C. I direct my personal representative to provide my current
farm tenant, . . . Talcott, the first opportunity to purchase
the real estate owned by me under commercially reasonable
terms and conditions as he and my personal representative may
agree, it being my desire that . . . Talcott be given the
opportunity to purchase said real estate before any other. If
. . . Talcott does not wish to purchase said real estate or
if he and my personal representative are unable to come to
mutual terms of agreement for its sale, then my personal
representative is directed to sell said real estate either by
private or public sale.
time of Etmund's death, the subject property was used as
agricultural land and zoned as agricultural. The personal
representative hired an appraiser to conduct an appraisal of
the subject property. The appraiser valued the property at
$785, 859, based on its agricultural use. Brown testified
that after receiving the appraisal price, she negotiated the
purchase price with Talcott. After thinking about it for
"a couple days, " Talcott accepted the offer. On
November 18, 2015, Brown, acting in her capacity as personal
representative, entered into an agreement for sale of the
subject property with Talcott and his wife for a price of
January 7, 2016, pursuant to Neb. Rev. Stat. § 30-2450
(Reissue 2016) of Nebraska's Uniform Probate Code,
petitioners sought an order restraining the personal
representative from closing on the sale of the real estate.
Petitioners contended that the agreement provided for a sale
price that was "significantly below fair market
a hearing, on January 13, 2016, the county court filed an
order restraining the personal representative, stating that

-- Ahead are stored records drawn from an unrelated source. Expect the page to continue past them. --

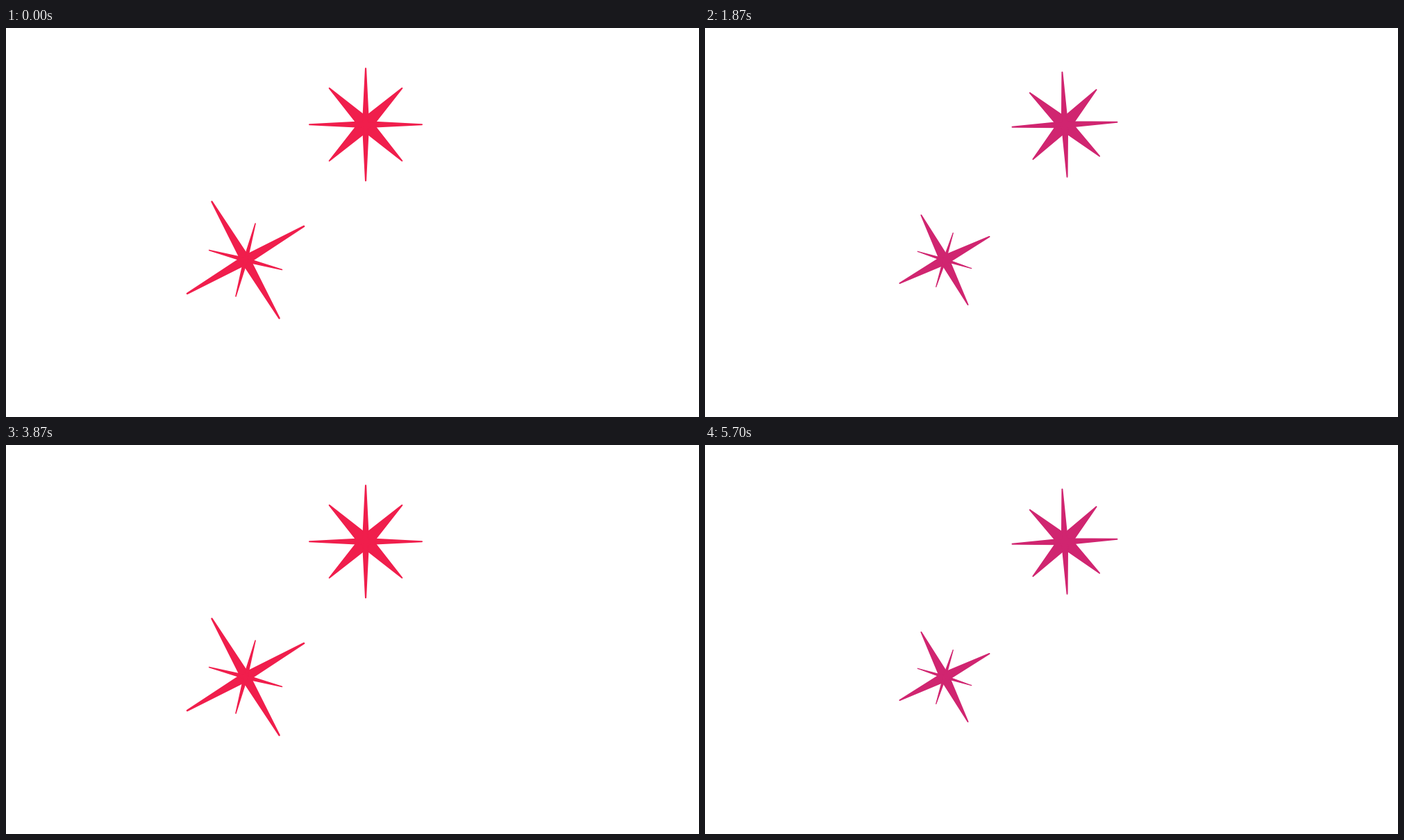
Animation of 998x561 px, one loop 5730 ms. Source, as an HTML page with a canvas:

```html
<!DOCTYPE html>
<html lang="en">
<head>
<meta charset="utf-8">
<title>Twinkling stars</title>
<style>
html, body { margin: 0; width: 100%; height: 100%; overflow: hidden; background: #fff; }
canvas { display: block; width: 998px; height: 561px; }
</style>
</head>
<body>
<canvas id="stage" width="998" height="561"></canvas>
<script>
const ctx = document.getElementById('stage').getContext('2d');
const LOOP = 5730, POSES = 24;

// Red, orange, lime, teal, indigo, purple: evenly spaced over the cycle.
const PALETTE = [[240, 30, 76], [250, 160, 40], [183, 201, -30], [63, 181, 160], [99, 90, 209], [112, 58, 220]];

function colorAt(pose) {
  const step = pose / POSES * PALETTE.length, i = Math.floor(step);
  const next = PALETTE[(i + 1) % PALETTE.length];
  return `rgb(${PALETTE[i].map((v, c) => Math.round(v + (next[c] - v) * (step - i)))})`;
}

// Linear rise, hold and fall; a pulse may run past the end of the cycle.
function pulse(pose, start, full, fade, end, height) {
  const p = pose < start ? pose + POSES : pose;
  return height * Math.max(0, Math.min(1, (p - start) / (full - start), (end - p) / (end - fade)));
}

// Four-pointed star with blunt tips; angle in degrees, clockwise.
function star(x, y, length, core, angle) {
  if (length < 1) return;
  const tip = 0.4 + length * 0.021;
  const notch = Math.max(0.3, core * Math.min(1, length / 60) - tip / 2);
  ctx.beginPath();
  for (let i = 0; i < 8; i++) {
    const r = i % 2 ? notch : length - tip / 2;
    const a = (angle + i * 45) * Math.PI / 180;
    ctx.lineTo(x + r * Math.sin(a), y - r * Math.cos(a));
  }
  ctx.closePath();
  ctx.lineWidth = tip;
  ctx.fill();
  ctx.stroke();
}

function topStar(pose) {
  const wide = Math.max(pulse(pose, 12, 16, 16, 21, 82), pulse(pose, 12, 24, 24, 32, 75));
  const thin = pulse(pose, 9, 24, 24, 33, 82);
  const u = (pose + 12) % POSES / 12;
  const angle = 45 * (u < 1 ? u + u * u * (1 - u) / 3 : u);
  star(518, 139.2, wide, 12.3, angle);
  star(518, 139.2, thin, 6.5, angle + 45);
}

function leftStar(pose) {
  const length = pulse(pose, 20, 24.8, 31, 37, 118);
  const angle = pose < 12 ? -30 - 2.7 * pose : -2.5 * (pose - 12);
  star(345, 334.5, length, 9, angle);
  star(345, 334.5, length * 0.56, 4.5, angle + 45);
}

function compass(pose) {
  const x = 602.8, y = 418.8, angle = 3.8 * (11.5 - pose);
  const long = pulse(pose, 0, 11.6, 12, 18, 96);
  star(x, y, Math.max(long, pulse(pose, 0, 6, 6, 12, 126)), 7.5, angle);
  star(x, y, pulse(pose, 0, 6, 6, 18, 100), 6.5, angle + 45);
  const ring = pulse(pose, 6, 12, 12, 21, 33);
  if (ring > 0 && long > 0) {
    ctx.beginPath();
    ctx.arc(x, y, ring, 0, Math.PI * 2);
    ctx.lineWidth = 0.6 + ring * 0.035;
    ctx.stroke();
  }
}

function draw(time) {
  // Poses run at 12.5 per second, shown on a 30 per second clock.
  const tick = Math.floor((time % LOOP + 4) * 0.03);
  const pose = Math.floor(tick / 2.4 + 1e-6) % POSES;
  ctx.clearRect(0, 0, 998, 561);
  ctx.fillStyle = ctx.strokeStyle = colorAt(pose);
  ctx.lineJoin = 'round';
  topStar(pose);
  leftStar(pose);
  compass(pose);
}

const begin = performance.now();
function loop() {
  draw(performance.now() - begin);
  requestAnimationFrame(loop);
}
loop();
</script>
</body>
</html>
```
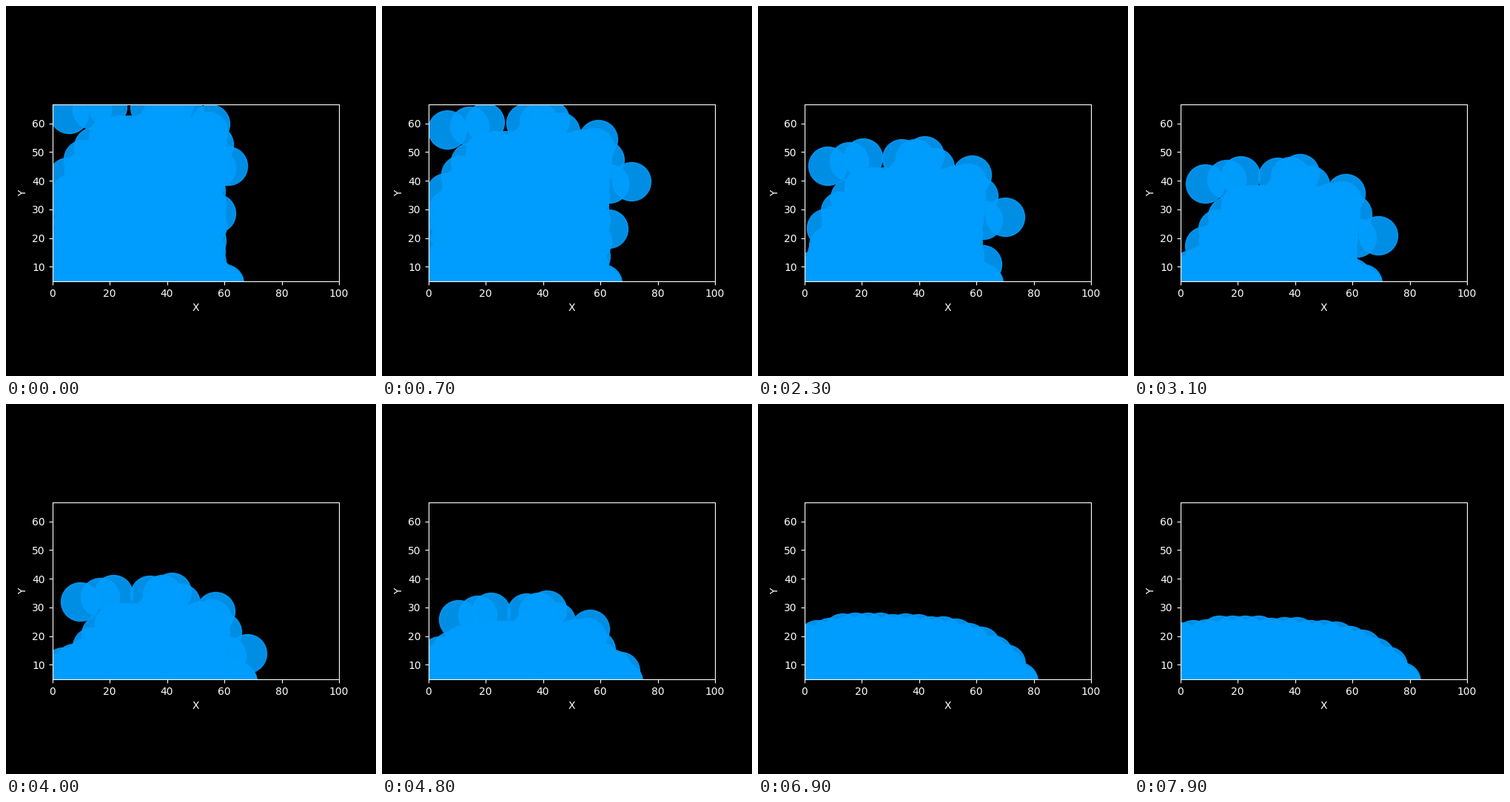
A matplotlib script for the animation above (8 s loop, 500 by 500 pixels).

```python
import numpy as np
import matplotlib.pyplot as plt
from matplotlib.animation import FuncAnimation

plt.style.use("dark_background")

FRAMES, STEP = 80, 100
FALL = 7.8             # sinking speed, units per second
T_REF = 2.3            # time at which the lump is described
LAND, FLAT = 4.0, 5.6  # landing begins, surface is level
WATER = "#009eff"

rng = np.random.default_rng(4)

# Drops standing out of the lump's edge at T_REF
LOOSE = np.array([
    (7.5, 23.5), (8, 45.3), (15.5, 46.8), (20.5, 48), (34, 47.7),
    (38.5, 47.9), (42, 48.8), (45.5, 44.7), (57, 39.3), (58.4, 42),
    (60.8, 34.7), (62.3, 26.5), (62, 10.8), (70, 27.3),
])


def make_lump():
    """Jittered grid under a flat-topped arch, at T_REF."""
    x, y = np.meshgrid(np.arange(8, 58, 4), np.arange(-14, 43, 4))
    x, y = (a.ravel() + rng.uniform(-0.7, 0.7, a.size) for a in (x, y))
    inside = y < 42 - 3.6e-5 * (x - 36) ** 4
    return np.column_stack([x, y])[inside]


LUMP = make_lump()
SPAN = np.linspace(0, 1, 18)
LEVELS = np.linspace(0, 1, 7)[:, None]
RIPPLE = rng.uniform(-0.6, 0.6, SPAN.size)


def front(t):
    return np.interp(t, [0, LAND, FLAT, 7.9], [60, 64.6, 71.6, 77])


def pool(x, t):
    """Height of the topmost pool drops at x."""
    depth = np.interp(t, [LAND, FLAT, 7.9], [13, 23, 20.2])
    wall_dip = 0.43 * np.exp(-x / 7 - max(0, t - FLAT) / 1.4)
    slope = np.sqrt(1 - np.clip(x / front(t), 0, 1) ** 4.5)
    return np.maximum(depth * (slope - wall_dip), 4.4)


def sink(drops, t):
    """Steady fall, slow drift to the middle, quick early push to the right."""
    x, y = drops.T
    x = 35 + (x - 35) * (1 - 0.035 * (t - T_REF))
    x = x - 0.5 * np.maximum(0, x - 50) * np.exp(-t / 0.3)
    return x, y - FALL * (t - T_REF)


def drops_at(t):
    px = front(t) * SPAN
    py = LEVELS * (pool(px, t) + RIPPLE)
    lx, ly = sink(LOOSE, t)
    ly = np.maximum(ly, pool(lx, t) - 1.5)
    return np.vstack([
        np.column_stack([np.tile(px, len(LEVELS)), py.ravel()]),
        np.column_stack(sink(LUMP, t)),
        np.column_stack([lx, ly]),
    ])


fig, ax = plt.subplots(figsize=(5, 5), dpi=100)
ax.set_aspect("equal")
ax.set_xlim(0, 100)
ax.set_ylim(5, 66.6)
ax.set_xticks(range(0, 101, 20))
ax.set_yticks(range(10, 61, 10))
ax.set_xlabel("X")
ax.set_ylabel("Y")
water = ax.scatter(*drops_at(0).T, s=1400, color=WATER, alpha=0.9)


def update(i):
    water.set_offsets(drops_at(i * STEP / 1000))
    return (water,)


anim = FuncAnimation(fig, update, frames=FRAMES, interval=STEP, repeat=True)
plt.show()
```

the sale would "unreasonably jeopardize the interest of
[297 Neb. 459] . . . Petitioners" and restraining Brown
from closing on the sale until March 1. Petitioners were